Big Mama Lele fans know her lyrical content well. Combining the raunchiness of early blues songwriters like Lucille Bogan and Lil Johnson with an openness to sing about taboos, Merher sees her lyrics as an expression of her third-wave feminism. “I think a lot of it, for me, is continuing to advance those issues and experiences in our everyday lives,” she says. “It’s talking about experiences, in songs like “Do I Look Fat in This?”, owning these issues and talking about these issues that women have with their bodies and men have with their bodies. Talking about it is advancing our struggle. It’s not just about work, it’s about our relationships and how we feel about ourselves.”
That honesty creates a connection with her audience that Merher finds especially rewarding. She says, “What I love about playing my music is that women always come up to me afterwards and say, ‘You’re singing my life.’”

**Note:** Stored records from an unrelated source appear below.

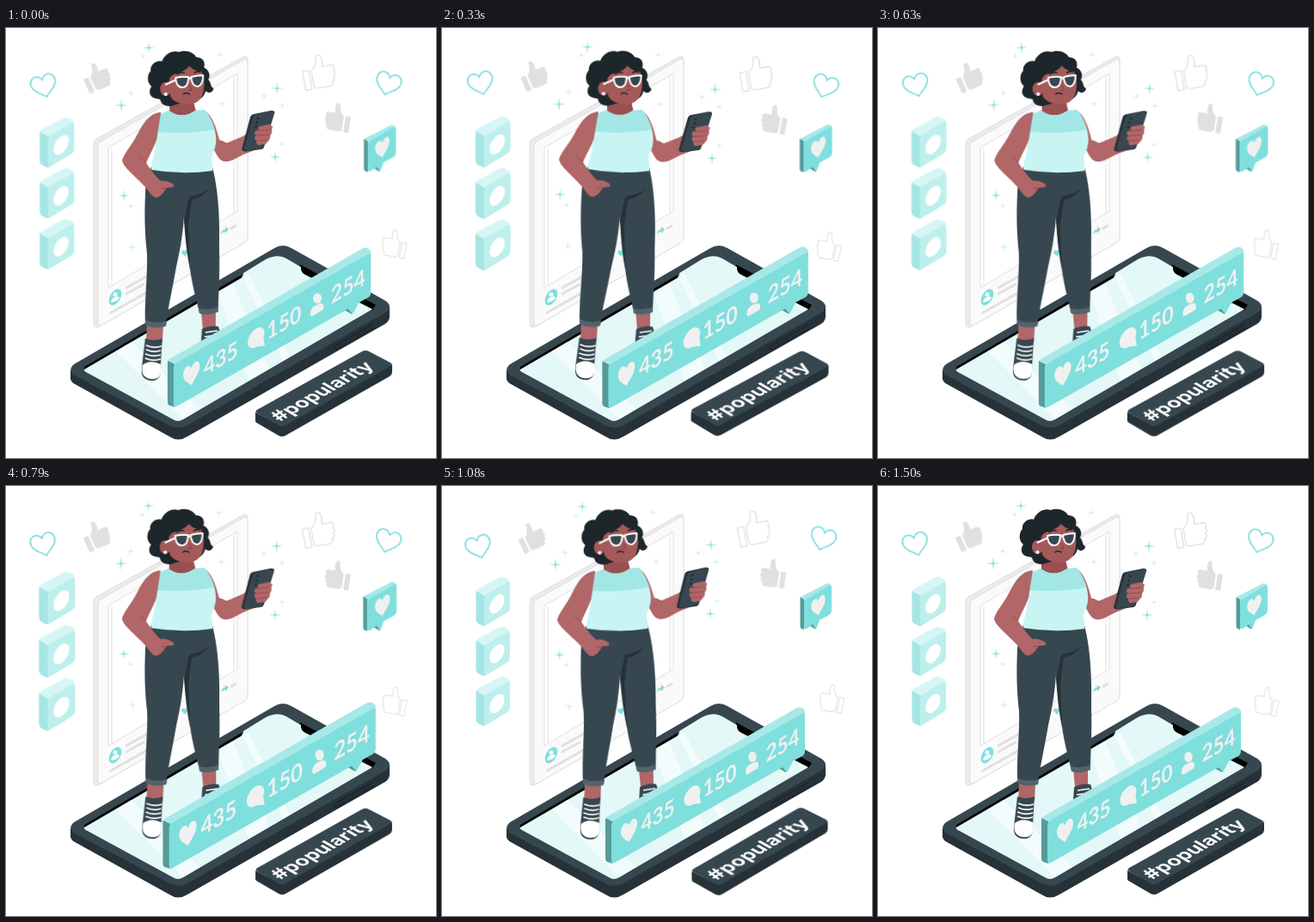
These frames come from a looping animation (500 px wide and 500 px high, 1540 ms). An HTML page:

```html
<!DOCTYPE html>
<html lang="en">
<head>
<meta charset="utf-8">
<title>#popularity</title>
<style>
  html, body { margin: 0; width: 100%; height: 100%; overflow: hidden; background: #fff; }
  svg { display: block; width: 100vw; height: 100vh; }
  .sway, .beat { transform-box: view-box; }
  .count { font: 700 26px Lato, sans-serif; text-anchor: middle; fill: #f0f0f0; }
  .tag { font: 700 22.5px Inter, sans-serif; text-anchor: middle; fill: #fff; }
  .skin { fill: #b16668; }
  .dark { fill: #263238; }
  .slate { fill: #37474f; }
  .pale { fill: #f0f0f0; }
  .teal { fill: #7fdfdd; }
  .solid { fill: #e0e0e0; }
  .line { fill: #fff; stroke: #e0e0e0; stroke-width: 1.4; }
</style>
</head>
<body>
<svg viewBox="0 0 500 500">
  <defs>
    <path id="heart" d="M0 13C-5 8-15 3-15-5C-15-11-10-14-6-13C-3-12.5-1-10 0-8C1-10 3-12.5 6-13C10-14 15-11 15-5C15 3 5 8 0 13Z"/>
    <path id="thumb" d="M-20-3h8v24h-8zM-9-2C-4-5-1-11-1-17C-1-21 5-21 6-16C7-12 6-9 5-5H16C20-5 21 0 18 2C21 4 20 8 17 9C19 11 18 15 15 15C16 18 14 21 11 21H-3Q-7 21-9 18Z"/>
    <g id="cube">
      <path fill="#d6f6f5" d="M41 117L67 103Q70 102 73 103.500L77 105.500Q79 107 78 109L50 126L40 120Q39 118 41 117Z"/>
      <path fill="#a5e6e4" d="M39.500 119L50 125V160Q48 160 46 159L42 157Q39.500 155 39.500 152Z"/>
      <path fill="#bdefed" d="M49 128Q49 125 52 123L75 109.500Q79 107 79 111V139Q79 142 76 144L53 158Q49 161 49 157Z"/>
      <ellipse rx="10" ry="10" transform="matrix(.866 -.5 0 1 64 134)" fill="#fff"/>
    </g>
  </defs>

  <!-- photo post -->
  <g stroke="#e0e0e0">
    <path fill="#ebebeb" d="M102 135Q102 131 105 129L275 34Q281 31 281 37V243Q281 248 277 250L109 347Q102 350 102 344Z"/>
    <path fill="#fafafa" d="M107 137Q107 134 110 132L276 37Q281 34 281 40V243Q281 248 277 250L112 345Q107 348 107 343Z"/>
    <path fill="#fff" d="M119 139L269 53V213L119 302Z"/>
    <path fill="none" d="M123 140V300M265 56V215"/>
  </g>
  <g fill="none" stroke="#e0e0e0" stroke-width="3" stroke-linecap="round">
    <path d="M140 302L172 284M140 309L160 298M122 331L168 305M262 233L267 230"/>
  </g>
  <ellipse rx="8.500" ry="8.500" transform="matrix(.866 -.5 0 1 127 313)" class="teal"/>
  <circle cx="127" cy="310" r="2.500" fill="#fff"/>
  <path d="M122 319Q123 313 127 313Q131 311 132 314Q128 319 122 319Z" fill="#fff"/>
  <use href="#heart" transform="translate(208 262) rotate(-8) scale(.24 .28)" class="teal"/>
  <path d="M250 240Q251 234 255 234V231L259 234L255 239V237Q252 237 250 240Z" class="teal"/>

  <!-- big phone -->
  <path class="dark" d="M75 398V408Q76 412 80 414L190 475Q200 482 211 475L441 344Q447 340 446 333V324Z"/>
  <path class="slate" d="M79 391L312 256Q322 250 332 256L441 317Q451 324 441 331L211 462Q200 468 190 462L80 404Q71 398 79 391Z"/>
  <path fill="#000" d="M91 394L274 287V291L91 400ZM342 275L430 322L426 328L340 283Z"/>
  <path fill="#e3f8f7" d="M91 397L273 291Q276 289 276 285L302 269Q316 262 326 268L343 278Q342 285 350 288L358 292L426 327L206 455Q200 459 194 455L91 399Z"/>
  <path fill="#f3fcfc" d="M246 307L264 297L306 396L282 410ZM128 376L146 365L226 443L206 455ZM275 290L282 286L330 382L322 387Z"/>
  <path fill="none" stroke="#1c262b" stroke-width="1.500" d="M426 345L385 368Q381 371 382 373Q383 374 387 372L428 349"/>

  <!-- hashtag plate -->
  <g class="sway" style="transform-origin:369px 425px">
    <path class="dark" d="M290 447V457Q290 459 293 460L317 474Q321 476 325 474L446 405Q449 403 449 400V391L321 463Z"/>
    <path class="slate" d="M292 444L414 376Q418 374 422 376L447 389Q450 391 447 393L325 462Q321 464 317 462L292 448Q289 446 292 444Z"/>
    <text class="tag" transform="matrix(.866 -.5 .866 .5 374 426)">#popularity</text>
  </g>

  <!-- floating reactions -->
  <g class="sway" style="transform-origin:248px 148px">
    <g fill="none" stroke="#7fdfdd" stroke-width="1.800">
      <use href="#heart" transform="translate(44 68) rotate(-15) scale(.97)"/>
      <use href="#heart" transform="translate(444 65) rotate(17) scale(.97)"/>
    </g>
    <use href="#thumb" class="solid" transform="translate(105 56) rotate(-24) scale(.77)"/>
    <use href="#thumb" class="line" transform="translate(363.500 50) rotate(-10) scale(.93)"/>
    <use href="#thumb" class="solid" transform="translate(386 103) rotate(9) scale(-.74 .8)"/>
    <use href="#thumb" class="line" transform="translate(452 249.500) rotate(11) scale(-.7 .76)"/>
  </g>

  <g class="beat" style="transform-origin:59px 192px">
    <use href="#cube" y="3"/>
    <use href="#cube" y="61"/>
    <use href="#cube" y="119"/>
  </g>

  <g class="beat" style="transform-origin:434.500px 140px">
    <path fill="#a6e9e8" d="M417 129L447 113.500Q449 113 451 114L453 116L421 134Z"/>
    <path fill="#549b99" d="M416.500 129L421 132V167L418 166Q416.500 165 416.500 163ZM427 162L434 166.500L436 162L430 158Z"/>
    <path class="teal" d="M421 135Q421 133 423 132L450 116Q453 114 453 118V145Q453 148 450 150L439 156L435 166.500L431 161L424 166Q421 167 421 164Z"/>
    <use href="#heart" class="pale" transform="matrix(.55 -.3 0 .8 437.500 140)"/>
  </g>

  <!-- woman -->
  <g class="sway" style="transform-origin:224px 218px">
    <g id="sparks" fill="#7fdfdd"></g>

    <path class="skin" d="M164 345L183 346L182 366H163ZM227 329L244 328V350H229Z"/>
    <path class="slate" d="M228 350Q238 345 247 347Q250 354 249 362L248 380H226Z"/>
    <path d="M232 354L246 352M231 359L247 357" stroke="#fff" stroke-width="1.300"/>
    <path class="slate" d="M162 361Q172 365 182 361C181 375 180 388 180 399C180 407 175 411 168 410C160 409 157 404 158 396C159 385 161 372 162 361Z"/>
    <path fill="#fff" d="M159 392Q168 385 180 391V400C180 406 175 409 168 408C160 407 157 401 159 392Z"/>
    <path fill="none" stroke="#fff" stroke-width="1.700" d="M163 369Q172 373 181 370M163 374Q172 378 180 375M162 379Q171 383 180 380M162 384Q171 388 180 385"/>

    <path class="skin" d="M231 96C239 101 244 114 248 130L256 134L275 126L288 118L310 114L306 130C299 139 286 143 276 147C266 152 257 159 249 153C243 147 238 132 233 121Z"/>
    <path class="slate" d="M169 161Q205 169 240 162C246 185 249 215 248 258C249 290 247 310 247 329Q236 335 225 331C221 314 216 296 214 280C211 260 209 240 207 220C205 245 202 260 198 278C194 302 188 328 186 346Q172 350 162 344C161 315 165 285 164 262C161 235 161 215 162 190C163 177 166 169 169 161Z"/>
    <path class="dark" d="M237 186Q230 193 213 196L207 224Q209 256 214 281L212 230L216 200Q230 196 237 186Z"/>
    <path fill="#52636b" d="M162 339Q172 345 187 341L186 347Q172 351 162 345ZM224 326Q236 329 247 324V330Q236 335 225 332Z"/>

    <path fill="#9a4f50" d="M190 74V98Q203 111 221 98L217 82Z"/>
    <path fill="#c8f5f3" d="M178 101L189 96Q204 107 220 96L231 95C238 104 243 115 244 126C245 136 242 143 239 149C239 155 241 160 240 166Q205 171 169 165C168 157 172 150 173 142C176 125 176 112 178 101Z"/>
    <path fill="#a2e7e5" d="M178 101L189 96Q204 107 220 96L231 95Q238 104 242 118Q210 124 176 121Z"/>
    <path class="skin" d="M180 98C166 99 159 112 153 123C146 137 137 146 135 154C136 162 150 172 163 186C168 193 171 198 176 197C182 195 184 189 187 186L195 185Q196 181 189 179Q185 177 180 178C175 174 168 165 163 157C166 149 172 139 175 130Z"/>
    <path fill="none" stroke="#8e4648" stroke-width=".8" d="M163 157L155 150M187 186L180 187M250 131L258 135"/>

    <path fill="#1c262b" d="M174 82C165 80 166 72 169 68C163 63 164 54 168 50C167 42 176 37 181 39C184 30 194 25 201 28C208 25 218 28 221 34C229 34 232 40 230 46C236 49 238 55 235 60C239 64 237 68 241 70C241 75 235 77 232 73C230 82 222 86 215 84L191 91C182 91 180 87 179 83Z"/>
    <path fill="#a45a59" d="M190 67C188 58 192 54 199 53Q208 50 213 44Q219 51 227 50C230 56 231 63 230 70C229 80 224 88 213 89C203 89 195 86 191 80Z"/>
    <ellipse cx="185.500" cy="71" rx="6.500" ry="8" fill="#a45a59"/>
    <circle cx="185.500" cy="77" r="2" fill="#fff"/>
    <path fill="none" stroke="#1c262b" stroke-width="1.600" stroke-linecap="round" d="M199 54Q202 51 207 52M219 52Q222 50 226 51M206 77Q209 74 213 77"/>
    <path fill="none" stroke="#fff" stroke-width="2" d="M185 66L198 60"/>
    <path fill="#37474f" stroke="#fff" stroke-width="2" stroke-linejoin="round" d="M197 58Q204 56 212 57Q212 68 206 69Q198 70 197 58ZM215 57Q222 55 229 55Q229 66 223 68Q216 68 215 57ZM212 59L215 58"/>
    <path fill="none" stroke="#7e3d3f" d="M213 66L216 72L212 73"/>

    <path class="dark" d="M284 103Q285 100.500 288 100L308 96Q313 95.500 312 99L300 138Q299 141 296 141L278 143.500Q273 143 274.500 139Z"/>
    <path class="slate" d="M287 104Q288 101 291 100.500L309 97Q312 97 311 100L299 137Q298 140 295 140L280 142.500Q276 142 277 139Z"/>
    <path fill="none" stroke="#1c262b" stroke-width="2.500" stroke-linecap="round" stroke-dasharray="0 5" d="M293 105L290 117"/>
    <path fill="none" stroke="#b16668" stroke-width="6" stroke-linecap="round" d="M306 115L296 117M306 121L292 122M304 127L292 128M300 132L294 133"/>
    <path fill="none" stroke="#8e4648" stroke-width=".8" d="M307 118L293 119.500M306 124L291 125M303 130L292 131"/>
  </g>

  <!-- counters -->
  <g class="beat" style="transform-origin:306px 348px">
    <path fill="#a6e9e8" d="M191 385L411 259Q415 256 419 258L422 261V268L197 396Z"/>
    <path fill="#549b99" d="M190 386L198 390V439L192 437Q190 436 190 433ZM391 328L400 333L404 322Z"/>
    <path class="teal" d="M197 394Q197 391 200 389L418 265Q422 262 422 267V308Q422 312 419 314L408 320L401 333L396 327L201 438Q197 440 197 436Z"/>
    <use href="#heart" class="pale" transform="matrix(.63 -.35 0 .92 217.500 402)"/>
    <text class="count" transform="matrix(.866 -.5 0 1 251 392.500)">435</text>
    <ellipse rx="11" ry="10.500" transform="matrix(.866 -.5 0 1 291 360)" class="pale"/>
    <path class="pale" d="M291 370L301 369L299 358Z"/>
    <text class="count" transform="matrix(.866 -.5 0 1 323 351.500)">150</text>
    <ellipse cx="361" cy="315" rx="4.800" ry="6" class="pale"/>
    <path class="pale" d="M353 334V331Q354 325 360 322.500Q367 319 368 323V326Q368 328 366 329L356 335Q353 336 353 334Z"/>
    <text class="count" transform="matrix(.866 -.5 0 1 396 310.500)">254</text>
  </g>
</svg>
<script>
  // x, y, radius
  const sparks = [
    [166, 23, 7], [134, 90, 8], [137, 195, 7], [315, 70, 7.5], [313, 150, 7],
    [159, 33, 4], [145, 76, 5], [248, 31, 4.5], [300, 79, 5], [321, 90, 4.5],
    [321, 135, 4], [147, 255, 6], [145, 207, 4], [251, 88, 5]
  ];
  const star = ([x, y, r]) => {
    const k = r * 0.1;
    return `<path opacity="${r > 6 ? 1 : 0.6}" transform="translate(${x} ${y})"
      d="M0 ${-r}L${k} ${-k}L${r} 0L${k} ${k}L0 ${r}L${-k} ${k}L${-r} 0L${-k} ${-k}Z"/>`;
  };
  document.getElementById('sparks').innerHTML = sparks.map(star).join('');

  const timing = { duration: 1540, delay: -30, iterations: Infinity, easing: 'linear' };
  const steps = (fn, table) => table.map(([offset, v]) => ({ offset, transform: `${fn}(${v})` }));
  const moves = {
    '.sway': steps('rotate', [[0, '0deg'], [.25, '1deg'], [.75, '-1deg'], [1, '0deg']]),
    '.beat': steps('scale', [[0, 1], [.1, 1.1], [.3, 1], [.4, 1], [.5, 1.1], [.6, 1], [1, 1]])
  };
  const started = document.timeline.currentTime;
  for (const [name, frames] of Object.entries(moves))
    for (const el of document.querySelectorAll(name))
      el.animate(frames, timing).startTime = started;
</script>
</body>
</html>
```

It also got her noticed on a national level. She submitted her new song, “Don’t Send it to Me”, about online dating and receiving unwanted “dick-pics”, in CBC Music’s Searchlight competition, and was singled out and discussed by Grant Lawrence and Dave White. A story about that song also ran on the website Buzzfeed, garnering her 900 listens in a week.
Along with the new songs, Merher is debuting a line of merchandise of small items, suitable for bike touring. She laughs, “Of course I decided to launch merchandise when I’m doing a bike tour. I couldn’t do it last time when I had a truck. So one is underwear, high-bush/lowbush, those lyric magnets, some of my lyrics are pretty funny, postcards, cool little things like that.”
Doors will open on the Dirty Thirty Tour kickoff show, at the Old Fire Hall in downtown Whitehorse, at 7 p.m. on May 26, and will also feature Felipe Gomez, a Chilean virtuoso bass player who is also on a bike tour. “He biked across Canada last summer and he’s always wanted to see the Arctic, so now he’s biking from Tuktoyaktuk to Whitehorse,” says Merher. “It just seems kind of cool that my tour is beginning just as his is ending, so there’ll be a ceremonial bike tour torch that will be passed.”
Big Mama Lele’s bike tour is not just a show, it’s a farewell. This fall, Merher is off to Toronto to start her master’s degree in geography at York University. So this could be your last chance to catch this honest performer in the North for a while. Tickets are $20.